Which lines of the entries below contain the string "hills"? Copy each one.

- Opening Delimiter -

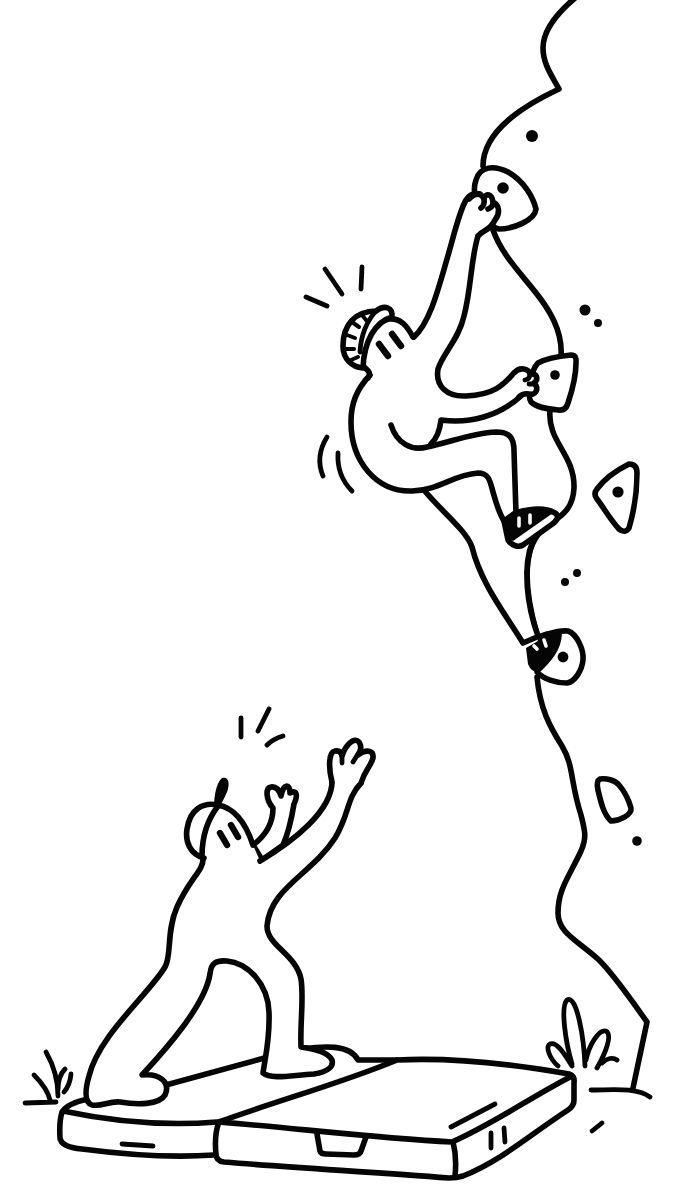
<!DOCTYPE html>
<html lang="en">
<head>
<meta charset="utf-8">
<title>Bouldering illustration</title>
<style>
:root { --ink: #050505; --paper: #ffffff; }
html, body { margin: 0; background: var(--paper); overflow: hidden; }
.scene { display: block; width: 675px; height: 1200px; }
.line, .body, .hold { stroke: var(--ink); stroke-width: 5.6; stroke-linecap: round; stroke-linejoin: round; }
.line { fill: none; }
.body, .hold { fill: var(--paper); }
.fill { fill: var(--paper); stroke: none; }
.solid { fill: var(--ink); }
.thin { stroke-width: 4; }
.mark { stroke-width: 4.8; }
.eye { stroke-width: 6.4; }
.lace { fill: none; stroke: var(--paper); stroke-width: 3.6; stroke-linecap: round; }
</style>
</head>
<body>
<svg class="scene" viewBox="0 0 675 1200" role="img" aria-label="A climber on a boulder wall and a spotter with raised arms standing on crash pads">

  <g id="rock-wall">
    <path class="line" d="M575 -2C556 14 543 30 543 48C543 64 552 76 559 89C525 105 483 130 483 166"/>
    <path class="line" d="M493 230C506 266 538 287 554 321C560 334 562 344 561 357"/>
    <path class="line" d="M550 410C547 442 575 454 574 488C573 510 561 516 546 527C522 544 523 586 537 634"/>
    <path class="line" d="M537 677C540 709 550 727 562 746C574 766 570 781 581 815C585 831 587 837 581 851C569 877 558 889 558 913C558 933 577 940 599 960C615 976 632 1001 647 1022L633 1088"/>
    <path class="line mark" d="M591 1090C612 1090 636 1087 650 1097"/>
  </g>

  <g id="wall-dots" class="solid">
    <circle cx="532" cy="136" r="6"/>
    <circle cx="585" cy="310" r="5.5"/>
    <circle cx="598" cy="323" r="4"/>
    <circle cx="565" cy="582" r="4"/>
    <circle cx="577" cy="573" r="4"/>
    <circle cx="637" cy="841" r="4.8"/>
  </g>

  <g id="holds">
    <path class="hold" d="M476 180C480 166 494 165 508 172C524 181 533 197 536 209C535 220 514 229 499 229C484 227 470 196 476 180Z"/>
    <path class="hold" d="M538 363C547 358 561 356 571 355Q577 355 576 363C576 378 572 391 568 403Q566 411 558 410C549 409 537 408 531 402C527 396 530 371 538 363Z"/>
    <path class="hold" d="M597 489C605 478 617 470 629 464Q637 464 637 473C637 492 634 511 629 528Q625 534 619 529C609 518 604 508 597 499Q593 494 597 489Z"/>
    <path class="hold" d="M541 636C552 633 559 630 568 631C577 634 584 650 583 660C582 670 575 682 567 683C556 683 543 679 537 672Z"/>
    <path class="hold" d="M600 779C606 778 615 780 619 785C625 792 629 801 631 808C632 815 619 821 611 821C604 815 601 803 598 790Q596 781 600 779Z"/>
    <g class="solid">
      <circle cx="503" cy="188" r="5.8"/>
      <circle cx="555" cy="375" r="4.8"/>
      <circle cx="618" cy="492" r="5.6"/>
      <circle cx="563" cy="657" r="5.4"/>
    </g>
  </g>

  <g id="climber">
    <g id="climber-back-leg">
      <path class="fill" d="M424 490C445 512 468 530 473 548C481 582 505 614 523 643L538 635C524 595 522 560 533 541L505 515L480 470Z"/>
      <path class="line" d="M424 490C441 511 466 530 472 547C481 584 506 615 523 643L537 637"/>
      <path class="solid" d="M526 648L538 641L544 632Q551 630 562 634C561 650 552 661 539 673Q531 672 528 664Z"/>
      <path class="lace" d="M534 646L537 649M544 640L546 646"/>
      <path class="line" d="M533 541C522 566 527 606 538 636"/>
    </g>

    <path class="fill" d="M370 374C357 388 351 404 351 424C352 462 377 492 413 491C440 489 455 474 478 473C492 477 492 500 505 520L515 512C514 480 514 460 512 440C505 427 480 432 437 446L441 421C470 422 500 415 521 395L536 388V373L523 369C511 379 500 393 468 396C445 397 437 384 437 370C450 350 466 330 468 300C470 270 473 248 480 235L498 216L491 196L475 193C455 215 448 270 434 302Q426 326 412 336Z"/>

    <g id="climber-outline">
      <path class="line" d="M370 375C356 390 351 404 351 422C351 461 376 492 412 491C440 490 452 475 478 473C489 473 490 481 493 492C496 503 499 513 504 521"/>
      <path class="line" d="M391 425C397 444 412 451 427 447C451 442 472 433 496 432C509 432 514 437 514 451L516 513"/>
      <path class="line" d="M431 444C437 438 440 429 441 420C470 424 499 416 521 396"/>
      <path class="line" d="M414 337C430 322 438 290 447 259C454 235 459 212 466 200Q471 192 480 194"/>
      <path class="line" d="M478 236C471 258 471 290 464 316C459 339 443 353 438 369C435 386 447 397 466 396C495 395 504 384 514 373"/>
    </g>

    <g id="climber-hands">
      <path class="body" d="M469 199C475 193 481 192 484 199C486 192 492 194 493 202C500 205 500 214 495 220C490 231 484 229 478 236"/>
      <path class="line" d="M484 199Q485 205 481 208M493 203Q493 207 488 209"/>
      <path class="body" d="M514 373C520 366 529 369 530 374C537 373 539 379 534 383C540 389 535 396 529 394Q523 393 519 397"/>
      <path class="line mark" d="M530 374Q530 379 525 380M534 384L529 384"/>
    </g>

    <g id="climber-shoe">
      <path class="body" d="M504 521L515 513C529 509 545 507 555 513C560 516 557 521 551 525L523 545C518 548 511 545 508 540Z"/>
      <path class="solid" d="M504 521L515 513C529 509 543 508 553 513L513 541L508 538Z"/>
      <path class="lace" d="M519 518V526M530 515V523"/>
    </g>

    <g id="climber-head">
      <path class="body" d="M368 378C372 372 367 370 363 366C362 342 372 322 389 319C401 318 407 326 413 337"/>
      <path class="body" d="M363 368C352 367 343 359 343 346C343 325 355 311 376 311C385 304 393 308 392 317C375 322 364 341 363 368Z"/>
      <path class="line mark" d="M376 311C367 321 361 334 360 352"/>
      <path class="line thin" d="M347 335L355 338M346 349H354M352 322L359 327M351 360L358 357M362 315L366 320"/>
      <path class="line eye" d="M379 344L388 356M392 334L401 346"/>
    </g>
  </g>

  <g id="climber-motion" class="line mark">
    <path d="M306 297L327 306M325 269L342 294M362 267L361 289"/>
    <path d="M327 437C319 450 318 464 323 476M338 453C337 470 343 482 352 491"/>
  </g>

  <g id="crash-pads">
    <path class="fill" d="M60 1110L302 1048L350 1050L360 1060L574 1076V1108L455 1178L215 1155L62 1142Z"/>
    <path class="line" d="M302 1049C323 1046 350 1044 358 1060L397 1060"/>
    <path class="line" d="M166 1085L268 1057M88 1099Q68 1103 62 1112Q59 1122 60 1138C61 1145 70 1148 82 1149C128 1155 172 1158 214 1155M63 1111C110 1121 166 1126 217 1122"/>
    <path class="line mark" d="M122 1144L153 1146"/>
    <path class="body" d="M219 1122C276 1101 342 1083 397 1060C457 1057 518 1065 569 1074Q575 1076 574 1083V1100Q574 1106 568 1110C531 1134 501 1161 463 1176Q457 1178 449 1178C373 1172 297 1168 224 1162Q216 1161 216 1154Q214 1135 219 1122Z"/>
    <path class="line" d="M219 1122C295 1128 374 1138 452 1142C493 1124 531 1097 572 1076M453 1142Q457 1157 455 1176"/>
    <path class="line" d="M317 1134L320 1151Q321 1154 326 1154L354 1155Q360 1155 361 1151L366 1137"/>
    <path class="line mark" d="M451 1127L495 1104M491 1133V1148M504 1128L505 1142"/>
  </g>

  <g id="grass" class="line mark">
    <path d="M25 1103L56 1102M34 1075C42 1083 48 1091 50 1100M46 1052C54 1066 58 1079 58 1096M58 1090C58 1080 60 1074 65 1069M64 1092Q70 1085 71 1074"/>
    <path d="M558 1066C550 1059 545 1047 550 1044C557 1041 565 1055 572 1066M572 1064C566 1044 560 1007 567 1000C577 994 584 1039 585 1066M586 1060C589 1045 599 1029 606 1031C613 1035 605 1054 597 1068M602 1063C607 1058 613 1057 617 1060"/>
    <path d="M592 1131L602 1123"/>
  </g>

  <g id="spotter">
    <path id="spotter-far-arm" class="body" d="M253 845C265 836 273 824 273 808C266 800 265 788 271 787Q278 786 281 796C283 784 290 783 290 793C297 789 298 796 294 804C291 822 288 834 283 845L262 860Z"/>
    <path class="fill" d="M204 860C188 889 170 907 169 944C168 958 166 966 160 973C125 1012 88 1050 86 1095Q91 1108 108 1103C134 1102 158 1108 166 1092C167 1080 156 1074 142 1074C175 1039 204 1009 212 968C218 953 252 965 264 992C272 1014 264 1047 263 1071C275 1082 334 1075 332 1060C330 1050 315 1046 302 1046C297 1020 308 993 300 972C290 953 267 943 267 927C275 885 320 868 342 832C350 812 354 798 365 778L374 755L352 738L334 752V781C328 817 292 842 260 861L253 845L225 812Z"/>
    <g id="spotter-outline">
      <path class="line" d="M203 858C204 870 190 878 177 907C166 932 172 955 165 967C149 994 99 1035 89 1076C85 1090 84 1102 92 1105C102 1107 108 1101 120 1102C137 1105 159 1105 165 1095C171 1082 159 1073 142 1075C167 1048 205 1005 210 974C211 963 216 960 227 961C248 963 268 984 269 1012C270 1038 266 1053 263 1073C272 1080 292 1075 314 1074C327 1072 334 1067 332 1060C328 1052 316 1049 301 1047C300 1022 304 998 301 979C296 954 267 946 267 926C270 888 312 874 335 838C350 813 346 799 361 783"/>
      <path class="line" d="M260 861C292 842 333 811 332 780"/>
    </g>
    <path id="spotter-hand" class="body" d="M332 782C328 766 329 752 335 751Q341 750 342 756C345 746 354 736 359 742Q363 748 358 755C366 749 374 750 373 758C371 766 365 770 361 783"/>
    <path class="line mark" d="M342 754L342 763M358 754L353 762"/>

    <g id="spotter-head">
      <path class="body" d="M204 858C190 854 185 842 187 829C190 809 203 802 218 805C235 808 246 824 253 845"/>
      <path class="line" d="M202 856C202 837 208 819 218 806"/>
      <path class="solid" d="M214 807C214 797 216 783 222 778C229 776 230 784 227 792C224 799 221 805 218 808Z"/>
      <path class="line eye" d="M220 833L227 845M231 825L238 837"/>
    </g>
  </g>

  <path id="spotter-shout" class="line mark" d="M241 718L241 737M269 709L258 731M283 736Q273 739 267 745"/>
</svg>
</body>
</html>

- Closing Delimiter -
- Opening Delimiter -

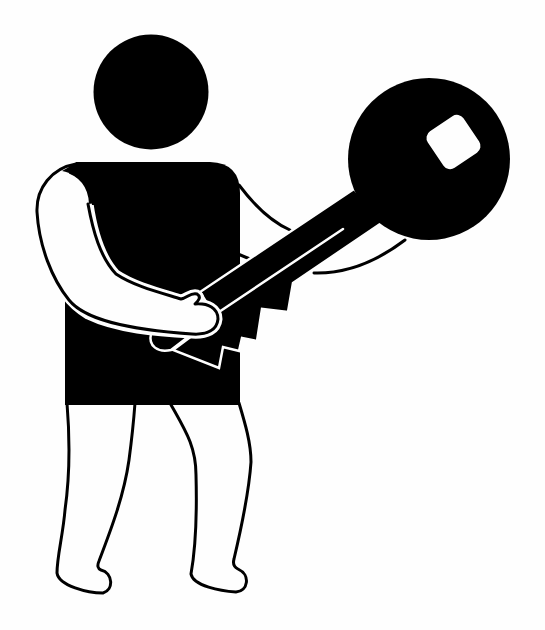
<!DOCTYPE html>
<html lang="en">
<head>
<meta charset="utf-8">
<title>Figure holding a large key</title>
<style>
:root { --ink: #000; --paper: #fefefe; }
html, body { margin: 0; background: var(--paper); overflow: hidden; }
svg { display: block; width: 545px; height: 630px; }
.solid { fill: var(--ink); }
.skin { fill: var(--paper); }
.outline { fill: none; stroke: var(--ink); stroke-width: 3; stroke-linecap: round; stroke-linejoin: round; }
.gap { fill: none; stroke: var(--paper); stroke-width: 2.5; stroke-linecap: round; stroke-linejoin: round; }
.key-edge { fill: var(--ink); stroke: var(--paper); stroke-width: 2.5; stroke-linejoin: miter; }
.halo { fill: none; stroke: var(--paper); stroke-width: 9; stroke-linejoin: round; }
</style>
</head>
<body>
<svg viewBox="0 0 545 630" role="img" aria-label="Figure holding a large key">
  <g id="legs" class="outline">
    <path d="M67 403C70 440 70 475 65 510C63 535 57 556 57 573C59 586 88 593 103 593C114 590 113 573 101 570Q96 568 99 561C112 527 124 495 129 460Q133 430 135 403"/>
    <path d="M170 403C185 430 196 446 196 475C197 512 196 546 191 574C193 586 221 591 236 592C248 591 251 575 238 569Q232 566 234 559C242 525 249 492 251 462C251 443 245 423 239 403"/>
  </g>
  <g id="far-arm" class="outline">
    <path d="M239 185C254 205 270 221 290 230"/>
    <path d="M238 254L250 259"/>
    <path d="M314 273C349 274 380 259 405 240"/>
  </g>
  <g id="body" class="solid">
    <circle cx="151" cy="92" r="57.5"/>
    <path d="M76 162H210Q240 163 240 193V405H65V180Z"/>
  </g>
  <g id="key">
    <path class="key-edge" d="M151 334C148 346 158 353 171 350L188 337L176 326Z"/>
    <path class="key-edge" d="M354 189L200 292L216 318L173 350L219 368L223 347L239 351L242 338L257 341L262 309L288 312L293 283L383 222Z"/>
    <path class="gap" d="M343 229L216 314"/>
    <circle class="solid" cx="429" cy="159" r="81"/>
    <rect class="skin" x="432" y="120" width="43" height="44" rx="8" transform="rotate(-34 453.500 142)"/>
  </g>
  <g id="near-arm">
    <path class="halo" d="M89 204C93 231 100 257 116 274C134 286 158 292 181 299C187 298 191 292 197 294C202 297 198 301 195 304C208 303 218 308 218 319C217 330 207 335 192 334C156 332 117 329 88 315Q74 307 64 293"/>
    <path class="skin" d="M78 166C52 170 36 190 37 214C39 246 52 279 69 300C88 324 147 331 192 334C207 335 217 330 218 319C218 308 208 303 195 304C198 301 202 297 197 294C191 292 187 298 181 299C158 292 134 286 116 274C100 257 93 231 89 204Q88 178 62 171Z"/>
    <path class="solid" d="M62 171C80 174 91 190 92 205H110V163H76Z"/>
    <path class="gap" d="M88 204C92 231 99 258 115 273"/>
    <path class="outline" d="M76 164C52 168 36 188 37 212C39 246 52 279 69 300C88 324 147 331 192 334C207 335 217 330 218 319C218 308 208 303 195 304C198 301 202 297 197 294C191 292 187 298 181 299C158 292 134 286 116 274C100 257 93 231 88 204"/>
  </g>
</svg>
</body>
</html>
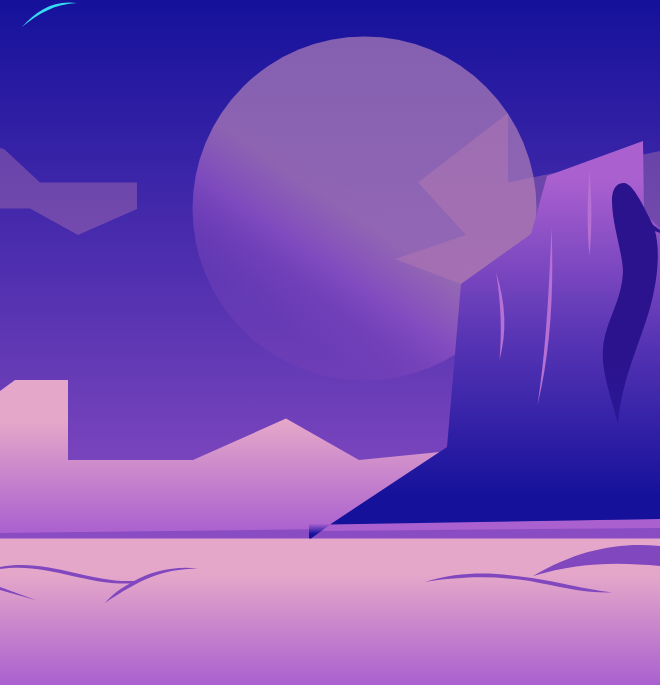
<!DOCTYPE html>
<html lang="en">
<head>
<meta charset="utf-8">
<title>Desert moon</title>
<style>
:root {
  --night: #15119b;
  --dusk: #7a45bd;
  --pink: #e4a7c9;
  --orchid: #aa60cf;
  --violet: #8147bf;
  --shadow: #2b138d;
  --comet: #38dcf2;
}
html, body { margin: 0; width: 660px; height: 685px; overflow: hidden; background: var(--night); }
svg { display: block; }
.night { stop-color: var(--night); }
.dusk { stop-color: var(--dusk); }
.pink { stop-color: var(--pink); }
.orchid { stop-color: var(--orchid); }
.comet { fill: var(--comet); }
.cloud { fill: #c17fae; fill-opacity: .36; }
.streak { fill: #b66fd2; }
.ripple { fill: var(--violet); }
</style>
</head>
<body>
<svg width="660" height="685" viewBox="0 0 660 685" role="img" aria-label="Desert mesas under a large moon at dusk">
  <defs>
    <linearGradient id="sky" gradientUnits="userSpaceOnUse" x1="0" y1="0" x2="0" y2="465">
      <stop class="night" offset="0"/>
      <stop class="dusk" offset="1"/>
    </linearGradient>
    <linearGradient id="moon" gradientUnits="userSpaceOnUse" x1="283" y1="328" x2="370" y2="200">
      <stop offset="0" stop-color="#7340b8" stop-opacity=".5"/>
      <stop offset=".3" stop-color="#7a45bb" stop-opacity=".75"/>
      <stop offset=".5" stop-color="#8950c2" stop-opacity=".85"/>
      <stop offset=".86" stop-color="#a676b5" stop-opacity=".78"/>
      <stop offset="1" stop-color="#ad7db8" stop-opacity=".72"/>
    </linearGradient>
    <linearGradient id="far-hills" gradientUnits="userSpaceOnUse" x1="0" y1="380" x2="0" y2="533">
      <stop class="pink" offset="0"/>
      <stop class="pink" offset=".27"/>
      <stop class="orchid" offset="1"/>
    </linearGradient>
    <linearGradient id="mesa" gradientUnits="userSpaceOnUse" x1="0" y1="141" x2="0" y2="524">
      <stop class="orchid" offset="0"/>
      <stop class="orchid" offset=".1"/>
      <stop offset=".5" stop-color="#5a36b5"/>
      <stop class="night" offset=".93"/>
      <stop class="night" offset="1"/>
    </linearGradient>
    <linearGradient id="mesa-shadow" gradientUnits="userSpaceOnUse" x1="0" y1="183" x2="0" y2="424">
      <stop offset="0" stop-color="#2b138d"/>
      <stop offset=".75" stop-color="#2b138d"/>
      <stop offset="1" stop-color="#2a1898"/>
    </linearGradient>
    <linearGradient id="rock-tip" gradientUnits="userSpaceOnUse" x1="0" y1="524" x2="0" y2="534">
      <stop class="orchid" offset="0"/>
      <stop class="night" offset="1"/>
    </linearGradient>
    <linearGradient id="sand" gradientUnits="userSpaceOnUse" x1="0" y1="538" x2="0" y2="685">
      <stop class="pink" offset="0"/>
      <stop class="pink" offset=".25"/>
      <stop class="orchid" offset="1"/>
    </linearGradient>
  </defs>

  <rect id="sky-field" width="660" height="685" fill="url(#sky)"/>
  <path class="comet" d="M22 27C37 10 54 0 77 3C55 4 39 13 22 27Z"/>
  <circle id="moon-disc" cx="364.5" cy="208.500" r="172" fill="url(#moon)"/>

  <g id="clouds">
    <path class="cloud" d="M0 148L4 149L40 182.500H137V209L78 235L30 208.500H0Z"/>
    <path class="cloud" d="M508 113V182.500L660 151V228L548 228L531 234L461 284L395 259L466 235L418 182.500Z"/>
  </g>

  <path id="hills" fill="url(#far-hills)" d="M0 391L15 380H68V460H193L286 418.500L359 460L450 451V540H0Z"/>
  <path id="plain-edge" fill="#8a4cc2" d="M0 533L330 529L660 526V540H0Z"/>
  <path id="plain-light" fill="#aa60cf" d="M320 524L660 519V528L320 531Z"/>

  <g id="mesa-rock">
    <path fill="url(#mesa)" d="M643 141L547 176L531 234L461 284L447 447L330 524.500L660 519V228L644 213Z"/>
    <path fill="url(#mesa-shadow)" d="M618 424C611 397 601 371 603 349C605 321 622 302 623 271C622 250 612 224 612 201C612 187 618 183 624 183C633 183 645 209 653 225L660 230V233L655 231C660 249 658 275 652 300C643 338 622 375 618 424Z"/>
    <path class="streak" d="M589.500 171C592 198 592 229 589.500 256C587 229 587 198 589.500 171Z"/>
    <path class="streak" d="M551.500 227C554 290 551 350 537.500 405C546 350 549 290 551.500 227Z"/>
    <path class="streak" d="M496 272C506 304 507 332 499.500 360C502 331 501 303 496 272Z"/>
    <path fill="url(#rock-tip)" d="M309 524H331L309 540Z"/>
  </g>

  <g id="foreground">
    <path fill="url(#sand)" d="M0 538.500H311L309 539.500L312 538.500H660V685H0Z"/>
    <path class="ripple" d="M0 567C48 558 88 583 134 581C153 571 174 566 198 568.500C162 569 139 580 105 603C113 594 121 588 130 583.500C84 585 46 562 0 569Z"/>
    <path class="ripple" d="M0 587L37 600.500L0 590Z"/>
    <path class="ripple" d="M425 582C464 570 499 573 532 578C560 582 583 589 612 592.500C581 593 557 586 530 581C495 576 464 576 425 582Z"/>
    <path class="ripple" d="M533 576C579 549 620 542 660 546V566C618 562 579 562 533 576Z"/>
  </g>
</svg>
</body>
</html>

- Closing Delimiter -

WRITTEN SOLUTION =
    <linearGradient id="far-hills" gradientUnits="userSpaceOnUse" x1="0" y1="380" x2="0" y2="533">
  <path id="hills" fill="url(#far-hills)" d="M0 391L15 380H68V460H193L286 418.500L359 460L450 451V540H0Z"/>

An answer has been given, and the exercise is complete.